### [What you need to do]
Of the records that follow, copy only the lines from the line containing "306L22 303L25 309L58" to the line containing "335C191 330 193", both included, exactly as written.

### [Study material]
+-------+

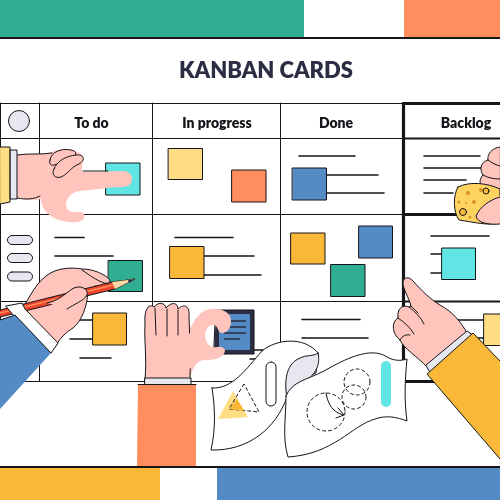
<!DOCTYPE html>
<html lang="en">
<head>
<meta charset="utf-8">
<title>Kanban cards</title>
<style>
:root {
  --ink: #15151a;
  --navy: #2b2d42;
  --green: #30ae91;
  --orange: #ff8d5e;
  --yellow: #f9b837;
  --cream: #ffdd85;
  --blue: #558bc5;
  --cyan: #61e5e4;
  --skin: #ffc5bc;
  --grey: #e6e7ef;
  --red: #f0452b;
  --paper: #fff;
}
* { box-sizing: border-box; margin: 0; }
html, body { width: 500px; height: 500px; overflow: hidden; background: var(--paper); }
.poster { position: relative; width: 500px; height: 500px; overflow: hidden; font-family: Lato, "Open Sans", sans-serif; color: var(--navy); }
.band { position: absolute; left: 0; width: 500px; display: flex; justify-content: space-between; }
.band-top { top: 0; height: 39px; border-bottom: 2px solid var(--ink); }
.band-bottom { top: 466px; height: 34px; border-top: 2px solid var(--ink); }
.green { width: 304px; background: var(--green); }
.orange { width: 96px; background: var(--orange); }
.yellow { width: 160px; background: var(--yellow); }
.blue { width: 283px; background: var(--blue); }
h1 { position: absolute; top: 56px; left: 116px; width: 300px; text-align: center; font-size: 22px; line-height: 28px; font-weight: 900; white-space: nowrap; }
.columns { position: absolute; top: 104px; left: 39px; width: 480px; height: 35px; display: grid; grid-template-columns: 105px 146px 92px 168px; align-items: center; text-align: center; color: var(--ink); z-index: 1; }
h2 { font-size: 14px; line-height: 18px; font-weight: 900; white-space: nowrap; padding-top: 3px; }
.board { position: absolute; inset: 0; }
.outline { stroke: var(--ink); stroke-width: 1; stroke-linejoin: round; stroke-linecap: round; }
.none { fill: none; }
.rule { stroke: var(--ink); stroke-width: 1.6; stroke-linecap: round; fill: none; }
.skin { fill: var(--skin); }
.white { fill: var(--paper); }
</style>
</head>
<body>
<main class="poster">
  <div class="band band-top"><div class="green"></div><div class="orange"></div></div>
  <h1>KANBAN CARDS</h1>
  <section class="columns">
    <h2>To do</h2><h2>In progress</h2><h2>Done</h2><h2>Backlog</h2>
  </section>

  <svg class="board" width="500" height="500" viewBox="0 0 500 500" role="img" aria-label="Hands moving sticky notes on a kanban board">
    <g id="grid" class="outline none">
      <path d="M0 103.500H403M0 138.500H403M0 214.500H403M0 301.500H403M0 381.500H403M.5 103V381M39.500 103V381M152.500 103V381M280.500 103V381"/>
      <path d="M403 301.500H500M403 138.500H500" stroke-width="2"/>
      <path d="M500 103.500H403.500V381.500H500M403 214.500H500" style="stroke-width:3.200;stroke-linejoin:miter"/>
    </g>

    <g id="row-markers" class="outline" fill="var(--grey)">
      <circle cx="19" cy="121" r="10.500"/>
      <rect x="7.500" y="235.500" width="25" height="9" rx="4.500"/>
      <rect x="7.500" y="253.500" width="25" height="9" rx="4.500"/>
      <rect x="7.500" y="272" width="25" height="9" rx="4.500"/>
    </g>

    <path id="note-lines" class="rule" d="M55 237.500H84M55 256H113M55 275H90M80 320H94M70 339H94M80 358H111
      M175 237.500H233M204 256H254M204 275H261M196 320H216M254 350H272M250 359H262
      M299 156H355M326 175H378M326 193H384M302 319.500H360M302 338H368
      M424 156H480M424 168H488M424 180H466M424 193H453
      M431 236H489M431 254H443M431 273H443M452 320H484M466 338H484"/>

    <g id="sticky-notes" class="outline">
      <rect x="106" y="163" width="34" height="32" fill="var(--cyan)"/>
      <rect x="108.500" y="260.500" width="34" height="31" fill="var(--green)"/>
      <rect x="93" y="313" width="33.500" height="32" fill="var(--yellow)"/>
      <rect x="168.500" y="148.500" width="34" height="31" fill="var(--cream)"/>
      <rect x="232" y="170" width="34" height="32" fill="var(--orange)"/>
      <rect x="170" y="246.500" width="34" height="32" fill="var(--yellow)"/>
      <rect x="292.500" y="168" width="34" height="32" fill="var(--blue)"/>
      <rect x="291" y="233" width="34" height="31" fill="var(--yellow)"/>
      <rect x="359" y="226" width="33.500" height="32" fill="var(--blue)"/>
      <rect x="331" y="264.500" width="34" height="32" fill="var(--green)"/>
      <rect x="442" y="248" width="33.500" height="31.500" fill="var(--cyan)"/>
      <rect x="484" y="314" width="34" height="31.500" fill="var(--cream)"/>
    </g>

    <g id="pointing-hand">
      <path class="skin" d="M16 155C30 153 40 155 52 152C62 147 78 149 83 156L82 172L123 171C135 171 135 187 123 187C108 187 94 190 80 191C71 192 66 198 66 206C68 214 77 212 82 212C87 216 84 221 78 222C57 224 41 213 41 199C32 201 24 199 16 198Z"/>
      <path class="outline none" d="M17 155C30 153 40 155 52 153M17 198C27 200 34 199 40 196M83 171L108 171"/>
      <path class="outline skin" d="M50 160C51 152 61 148 71 150C78 151 77 157 70 158C62 159 60 164 54 165C50 166 49 163 50 160Z"/>
      <path class="outline skin" d="M54 169C57 161 66 156 76 155C84 154 86 160 79 164C71 167 68 174 61 177C55 179 51 174 54 169Z"/>
      <path class="outline" d="M0 147L10 147V202L0 204Z" fill="var(--cream)"/>
      <rect class="outline" x="10.500" y="150" width="6.500" height="49" fill="var(--grey)"/>
    </g>

    <g id="pencil-hand">
      <path class="outline skin" d="M18 314C28 303 32 287 46 276C56 268 70 267 82 269C93 269 105 274 110 280C110 286 103 288 95 286L88 292C87 306 82 321 73 328C65 333 60 338 56 346Z"/>
      <path class="outline" d="M0 310L112 282L135 279L115 289L0 317Z" fill="var(--red)"/>
      <path d="M112 282L135 279L115 289Z" fill="#ffd7a4"/>
      <path d="M128 280L135 279L129 283Z" fill="var(--navy)"/>
      <path d="M0 313L113 285" stroke="#ff8d5e" stroke-width="1.500"/>
      <path class="outline skin" d="M47 303C58 301 65 294 72 289C80 284 89 289 87 295C84 301 74 304 67 309"/>
      <path class="outline none" d="M82 270C91 276 98 282 108 284"/>
      <path class="outline white" d="M6 306L22 303L25 309L58 343L51 353L14 316Z"/>
      <path d="M0 320L15 315L51 353L0 409Z" fill="var(--blue)"/>
      <path class="outline none" d="M0 320L15 315L51 353"/>
    </g>

    <g id="tablet-hand">
      <path class="outline" d="M216 310H254V354H214Z" fill="var(--navy)"/>
      <rect x="219" y="314" width="31" height="36" rx="1" fill="var(--blue)"/>
      <path d="M224 321H246M224 327H246M224 333H246M224 339H240" stroke="var(--navy)" stroke-width="1.300"/>
      <path class="skin" d="M184 335C191 330 193 320 201 313C209 306 226 308 230 316C233 324 229 333 222 333C217 333 219 324 212 325C203 327 203 343 212 347C219 348 222 345 225 350C225 358 213 361 203 360C195 362 192 370 190 379H170Z"/>
      <path class="outline skin" d="M145 379C147 359 144 340 145 323C144 309 149 303 154 307C159 301 165 303 166 308C172 301 178 303 178 309C184 303 190 306 189 316L190 345C191 358 190 370 190 379Z"/>
      <path class="skin" d="M181 337L193 332L202 359L187 371Z"/>
      <path class="outline none" d="M155 308L156 335M167 309V336M178 310V335"/>
      <rect class="outline" x="145" y="378" width="46" height="6.500" fill="var(--grey)"/>
      <path d="M138 384H196V466H137Z" fill="var(--orange)"/>
      <path class="outline none" d="M138 384.500H196"/>
    </g>

    <g id="paper-strip">
      <path class="outline white" d="M212 388C233 389 246 369 262 351C276 339 304 336 318 353L316 373C302 379 291 386 287 397C276 428 249 451 211 450C216 428 215 407 212 388Z"/>
      <path class="outline" d="M318 353C321 365 315 376 303 382C295 386 289 391 287 398C284 382 286 365 298 359C307 354 313 357 318 353Z" fill="var(--grey)"/>
      <path class="outline white" d="M286 396C292 381 307 380 324 371C345 359 371 346 387 357C394 361 401 361 407 359C405 380 404 399 407 421C397 417 386 415 375 419C351 426 334 454 288 457C282 437 286 418 286 396Z"/>
      <path d="M233 391L248 417L218 419Z" fill="var(--cream)"/>
      <path class="outline none" d="M244 384L229 409L259 412Z" stroke-dasharray="3 3"/>
      <path d="M237 399L244 411L229 409Z" fill="var(--yellow)"/>
      <rect class="outline white" x="266" y="362" width="10" height="44" rx="5"/>
      <g class="outline none" stroke-dasharray="3 3">
        <circle cx="326" cy="412" r="19"/><circle cx="354" cy="397" r="12"/><circle cx="357" cy="382" r="13"/>
      </g>
      <path class="outline none" d="M326 393C328 405 333 412 343 415M338 408L344 415L336 418"/>
      <rect x="381" y="361" width="10" height="46" rx="5" fill="var(--cyan)"/>
    </g>

    <g id="reaching-hand">
      <path class="outline skin" d="M427 367C418 357 404 349 400 340C392 334 391 322 398 318C397 309 402 304 409 307L411 306C409 298 403 289 403 283C403 277 409 276 413 281C422 291 430 299 440 305C453 312 461 322 467 333Z"/>
      <path class="outline none" d="M398 318C404 322 410 327 414 334M409 307C415 312 421 317 424 324M400 340C402 336 406 334 410 335M411 306L418 313"/>
      <path class="outline" d="M426 365L467 331L474 336L431 373Z" fill="var(--grey)"/>
      <path d="M427 374L473 333L500 361V459Z" fill="var(--yellow)"/>
      <path class="outline none" d="M500 361L473 333L427 374L500 459"/>
    </g>

    <g id="sponge-hand">
      <path class="outline skin" d="M500 147C492 148 487 154 488 160C481 162 479 169 483 175C478 180 479 188 488 191H500Z"/>
      <path class="outline" d="M458 187C470 181 487 183 500 189V223C488 226 473 222 459 220C453 212 453 195 458 187Z" fill="#ffd35f"/>
      <g fill="#d99424">
        <circle cx="468" cy="193" r="2"/><circle cx="459" cy="202" r="1.500"/><circle cx="474" cy="202" r="2"/><circle cx="481" cy="190" r="2"/><circle cx="470" cy="217" r="1.500"/><circle cx="466" cy="203" r="1"/>
      </g>
      <circle class="outline" cx="463" cy="212" r="3.500" fill="var(--yellow)"/>
      <circle class="outline" cx="486" cy="191" r="3" fill="var(--yellow)"/>
      <path class="skin" d="M500 196C489 199 480 207 476 216C477 223 489 225 500 224Z"/>
      <path class="outline none" d="M500 197C489 200 480 207 476 216C477 223 489 225 500 224M488 160C492 163 496 165 500 166M483 175C488 178 494 179 500 179"/>
    </g>
  </svg>

  <div class="band band-bottom"><div class="yellow"></div><div class="blue"></div></div>
</main>
</body>
</html>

+-------+

### [Response box]
      <path class="outline white" d="M6 306L22 303L25 309L58 343L51 353L14 316Z"/>
      <path d="M0 320L15 315L51 353L0 409Z" fill="var(--blue)"/>
      <path class="outline none" d="M0 320L15 315L51 353"/>
    </g>

    <g id="tablet-hand">
      <path class="outline" d="M216 310H254V354H214Z" fill="var(--navy)"/>
      <rect x="219" y="314" width="31" height="36" rx="1" fill="var(--blue)"/>
      <path d="M224 321H246M224 327H246M224 333H246M224 339H240" stroke="var(--navy)" stroke-width="1.300"/>
      <path class="skin" d="M184 335C191 330 193 320 201 313C209 306 226 308 230 316C233 324 229 333 222 333C217 333 219 324 212 325C203 327 203 343 212 347C219 348 222 345 225 350C225 358 213 361 203 360C195 362 192 370 190 379H170Z"/>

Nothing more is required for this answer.